Mexico has a total of 6,425 intensive care unit beds with ventilators for a country of 129 million, but a relatively low number of cases. The following weeks are crucial.
The coronavirus pandemic has tested almost every health system in the world. In Mexico, the President has downplayed the threat of the virus, and some experts believe the country is acting too little too late.
Mexico is still confronting phase two of the pandemic. On April 6, the Secretary of Health confirmed 8,358 positive cases of COVID — 19 and 125 deaths. In comparison with the neighboring United States, where there are 307,318 confirmed cases and 10,908 victims, the Latin American country has relatively few positive cases, but testing is limited. According to Mexican authorities, the weeks to come will be crucial.
However, the country continues to export medical devices and even workers willing to work to the U.S. Less than a year after President Trump threatened to impose tariffs, border towns like Tijuana have ramped up production.
“There’s this incredible irony that many of the medical devices that will save lives in the United States were made in Mexico, but most Mexicans won’t have access to them,” said Andrew Selee, president of the Migration Policy Institute, a Washington think tank, to The Washington Post.
On March 26, Undersecretary of Health Prevention and Promotion, Dr. Hugo López-Gatell, said Mexico will definitely move to Phase 3, where the levels of transmission are higher and the risk that the health system may collapse becomes greater.
On April 5, during the announcement of an economic plan against coronavirus, Mexican President Andrés Manuel López Obrador said: “The hardest part of the epidemic is yet to come.”
Since March 23, Mexico had implemented the “National Day of Healthy Distance,” as well as social preventive measures to stop the coronavirus spread and to flatten the pandemic’s transmission curve.
Like in other countries, most patients who test positive for COVID-19 in Mexico recover at home and only 23.53% of the people need to be hospitalized. Of this number, 9.85% are considered to be in a stable condition, 12.51% need to be cared for in intensive care units (ICU) and 1.17% have to be intubated.
Millions of Mexicans are wondering if the state will have the capacity to face coronavirus in the upcoming weeks, when the curve will be higher.
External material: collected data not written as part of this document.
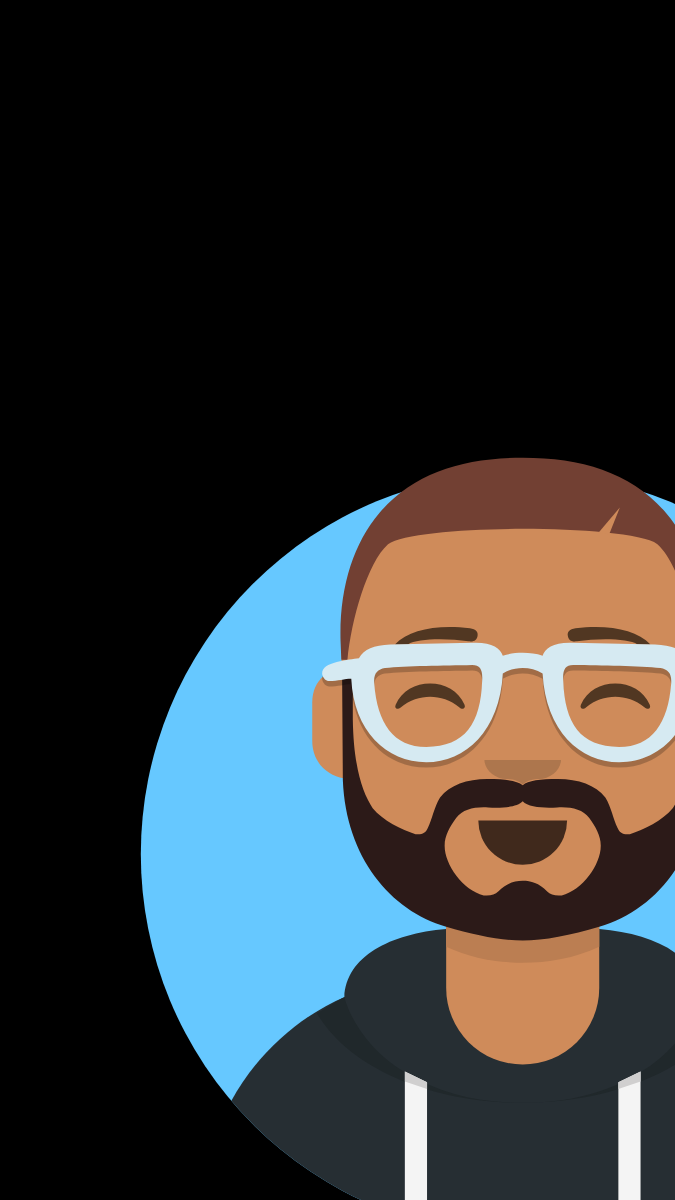
<!DOCTYPE html>
<html lang="en">
<head>
<meta charset="utf-8">
<title>Avatar in a hoodie</title>
<style>
:root{
  --night:#000;
  --sky:#66c8ff;
  --skin:#cf8b5a;
  --skin-shade:#bb7e52;
  --nose:#ad764d;
  --hair:#724033;
  --beard:#2c1a18;
  --brow:#513722;
  --mouth:#40291c;
  --frame:#d6eaf2;
  --hoodie:#262e33;
  --hoodie-shade:#20282b;
  --cord:#f4f4f4;
  --cord-shade:#d0cfcf;
}
html,body{margin:0;height:100%;overflow:hidden;background:var(--night)}
.avatar{display:block;width:675px;height:1200px;background:var(--night)}
.sky{fill:var(--sky)}
.skin{fill:var(--skin)}
.skin-shade{fill:var(--skin-shade)}
.nose{fill:var(--nose)}
.hair{fill:var(--hair)}
.beard{fill:var(--beard);fill-rule:evenodd}
.brow{fill:var(--brow)}
.mouth{fill:var(--mouth)}
.frame{fill:var(--frame)}
.frame-shade{fill:#000;opacity:.22}
.hoodie{fill:var(--hoodie)}
.hoodie-shade{fill:var(--hoodie-shade)}
.cord{fill:var(--cord)}
.cord-shade{fill:var(--cord-shade)}
</style>
</head>
<body>
<svg class="avatar" viewBox="0 0 882 1568" preserveAspectRatio="none" role="img" aria-label="Smiling bearded man with white glasses and a dark hoodie">
  <defs>
    <clipPath id="disc-clip"><circle cx="683" cy="1116" r="499"/></clipPath>
    <path id="ear" d="M460 870 C430 872 408 888 408 918 V968 C408 996 427 1013 449 1017 H460 Z"/>
    <g id="cord">
      <path class="cord" d="M529 1400 L558 1414 V1620 H529 Z"/>
      <path class="cord-shade" d="M529 1400 L558 1414 V1423 L529 1413 Z"/>
    </g>
    <g id="eye">
      <path d="M516 842 C535 823 570 816 614 821 C622 822 625 826 624 831 C623 836 620 839 612 838 C585 834 545 834 533 842 Z"/>
      <path d="M517 921 C525 902 543 893 562 893 C581 893 599 902 607 921 C609 926 604 928 600 924 C577 906 547 906 524 924 C519 928 515 926 517 921 Z"/>
    </g>
    <path id="glasses" fill-rule="evenodd" d="M421 881 C420 873 428 868 440 865 C452 862 462 861 469 860 C476 848 488 843 510 842 L618 840 C642 839 654 847 657 857 C665 854 674 853 683 853 C692 853 701 854 709 857 C712 847 724 839 748 840 L856 842 C878 843 890 848 897 860 C904 861 914 862 926 865 C938 868 946 873 945 881 C944 886 940 890 936 890 C924 890 916 887 907 887 C904 955 861 996 809 996 C758 996 713 955 709 880 C701 875 692 873 683 873 C674 873 665 875 657 880 C653 955 608 996 557 996 C505 996 462 955 459 887 C450 887 442 890 430 890 C426 890 422 886 421 881 Z
      M489 893 C488 880 493 875 503 873 C530 870 580 870 617 869 C628 869 631 876 630 890 C628 945 608 976 557 976 C514 976 493 945 489 893 Z
      M877 893 C878 880 873 875 863 873 C836 870 786 870 749 869 C738 869 735 876 736 890 C738 945 758 976 809 976 C852 976 873 945 877 893 Z"/>
  </defs>

  <circle class="sky" cx="683" cy="1116" r="499"/>

  <g id="clothes" clip-path="url(#disc-clip)">
    <path class="hoodie" d="M302 1439 C335 1378 390 1328 452 1302 H914 C976 1328 1031 1378 1064 1439 V1640 H302 Z"/>
    <path class="hoodie-shade" d="M414 1324 C426 1318 438 1308 452 1302 H914 C928 1308 940 1318 952 1324 C908 1398 800 1441 683 1441 C566 1441 458 1398 414 1324 Z"/>
    <path class="hoodie" d="M583 1214 C510 1220 452 1250 450 1303 C460 1340 490 1378 529 1401 C572 1428 625 1441 683 1441 C741 1441 794 1428 837 1401 C876 1378 906 1340 916 1303 C914 1250 856 1220 783 1214 Z"/>
    <use href="#cord"/>
    <use href="#cord" transform="matrix(-1 0 0 1 1366 0)"/>
  </g>

  <g id="neck">
    <path class="skin" d="M583 1190 H783 V1291 A100 100 0 0 1 583 1291 Z"/>
    <path class="skin-shade" d="M583 1190 H783 V1237 C751 1252 716 1258 683 1258 C650 1258 615 1252 583 1237 Z"/>
  </g>

  <g id="head">
    <use href="#ear" class="skin"/>
    <use href="#ear" class="skin" transform="matrix(-1 0 0 1 1366 0)"/>
    <path class="skin" d="M446 840 C444 770 462 712 497 671 C542 619 606 600 683 600 C760 600 824 619 869 671 C904 712 922 770 920 840 L917 1020 C913 1120 856 1188 783 1210 C746 1220 711 1227 683 1227 C655 1227 620 1220 583 1210 C510 1188 453 1120 449 1020 Z"/>
    <path class="hair" d="M445 838 C443 770 461 711 496 670 C540 618 605 598 683 598 C761 598 826 618 870 670 C905 711 923 770 921 838 L920 862 H912 C907 810 886 735 859 711 C840 697 756 691 683 691 C610 691 526 697 507 711 C480 735 459 810 454 862 H446 Z"/>
    <path class="skin" d="M782 696 L810 663 L796 698 Z"/>
    <path class="beard" d="M447 880 L448 1020 C452 1120 510 1190 583 1211 C620 1222 655 1229 683 1229 C711 1229 746 1222 783 1211 C856 1190 914 1120 918 1020 L919 880 H905 V940 C904 1000 893 1035 879 1056 C866 1072 841 1084 823 1090 C815 1091 810 1089 807 1082 C801 1070 799 1055 791 1042 C778 1026 756 1018 729 1018 C706 1018 690 1020 683 1026 C676 1020 660 1018 637 1018 C610 1018 588 1026 575 1042 C567 1055 565 1070 559 1082 C556 1089 551 1091 543 1090 C525 1084 500 1072 487 1056 C473 1035 462 1000 461 940 V880 Z
      M683 1047 C690 1055 711 1056 728 1055 C746 1054 761 1057 770 1069 C778 1080 785 1092 785 1105 C785 1130 761 1163 734 1170 C726 1171 719 1169 715 1165 C704 1154 694 1151 683 1151 C672 1151 662 1154 651 1165 C647 1169 640 1171 632 1170 C605 1163 581 1130 581 1105 C581 1092 588 1080 596 1069 C605 1057 620 1054 638 1055 C655 1056 676 1055 683 1047 Z"/>
    <path class="nose" d="M633 993 H733 C733 1006 719 1018 704 1018 C694 1018 688 1021 683 1025 C678 1021 672 1018 662 1018 C647 1018 633 1006 633 993 Z"/>
    <path class="mouth" d="M625 1072 H741 A58 58 0 0 1 625 1072 Z"/>
    <use href="#eye" class="brow"/>
    <use href="#eye" class="brow" transform="matrix(-1 0 0 1 1366 0)"/>
  </g>

  <g id="eyewear">
    <use href="#glasses" class="frame-shade" y="7"/>
    <use href="#glasses" class="frame"/>
  </g>
</svg>
</body>
</html>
Last Sunday, López Obrador said that Mexico has a total of 6,425 intensive care unit beds with ventilators, which are required to give artificial respiration to patients in more critical condition.
According to NGO México Evalúa, 250,656 people could be infected by COVID-19 if this trend continues. Considering that 80% of people recover at home, the organization estimates that 24,564 will need to be admitted to the hospital and 10,528 will enter ICU.
Last Sunday, López Obrador said that National Defense and Marine Secretaries will also join the fight against coronavirus. With these two institutions, the Mexican president estimated that there will “soon” be 1,399 additional ICU beds and doctors exclusively for patients with COVID-19.
Considering the actual number of ICU beds and mechanical ventilators, there is likely to be a lack of 2,614 beds and ventilators just for future COVID-19 patients, without considering patients with other needs.
On March 27, López Obrador also said that Secretary of Foreign Affairs, Marcelo Ebrard, was trying to buy 5,000 more ventilators abroad; not a simple task, considering that other countries are pursuing the same objective in the middle of coronavirus pandemic.
Beyond the ICU beds and ventilators required for patients in critical conditions, there’s a lack of basic medical equipment in many hospitals. The National Assembly of Residents, a Mexican health workers organization with more than 9,000 Mexican health workers, made a survey with 400 interns and nurses of 200 hospitals and the results are shocking: 83% of the respondents said there was a lack of N95 mask, 71% said that gloves were missing and 56% complained about the lack of protective glasses.
In a few weeks, Mexicans will know how their health system managed the pandemic that has paralyzed other countries around the world or if, as President López Obrador put it, it was just a “passing crisis.”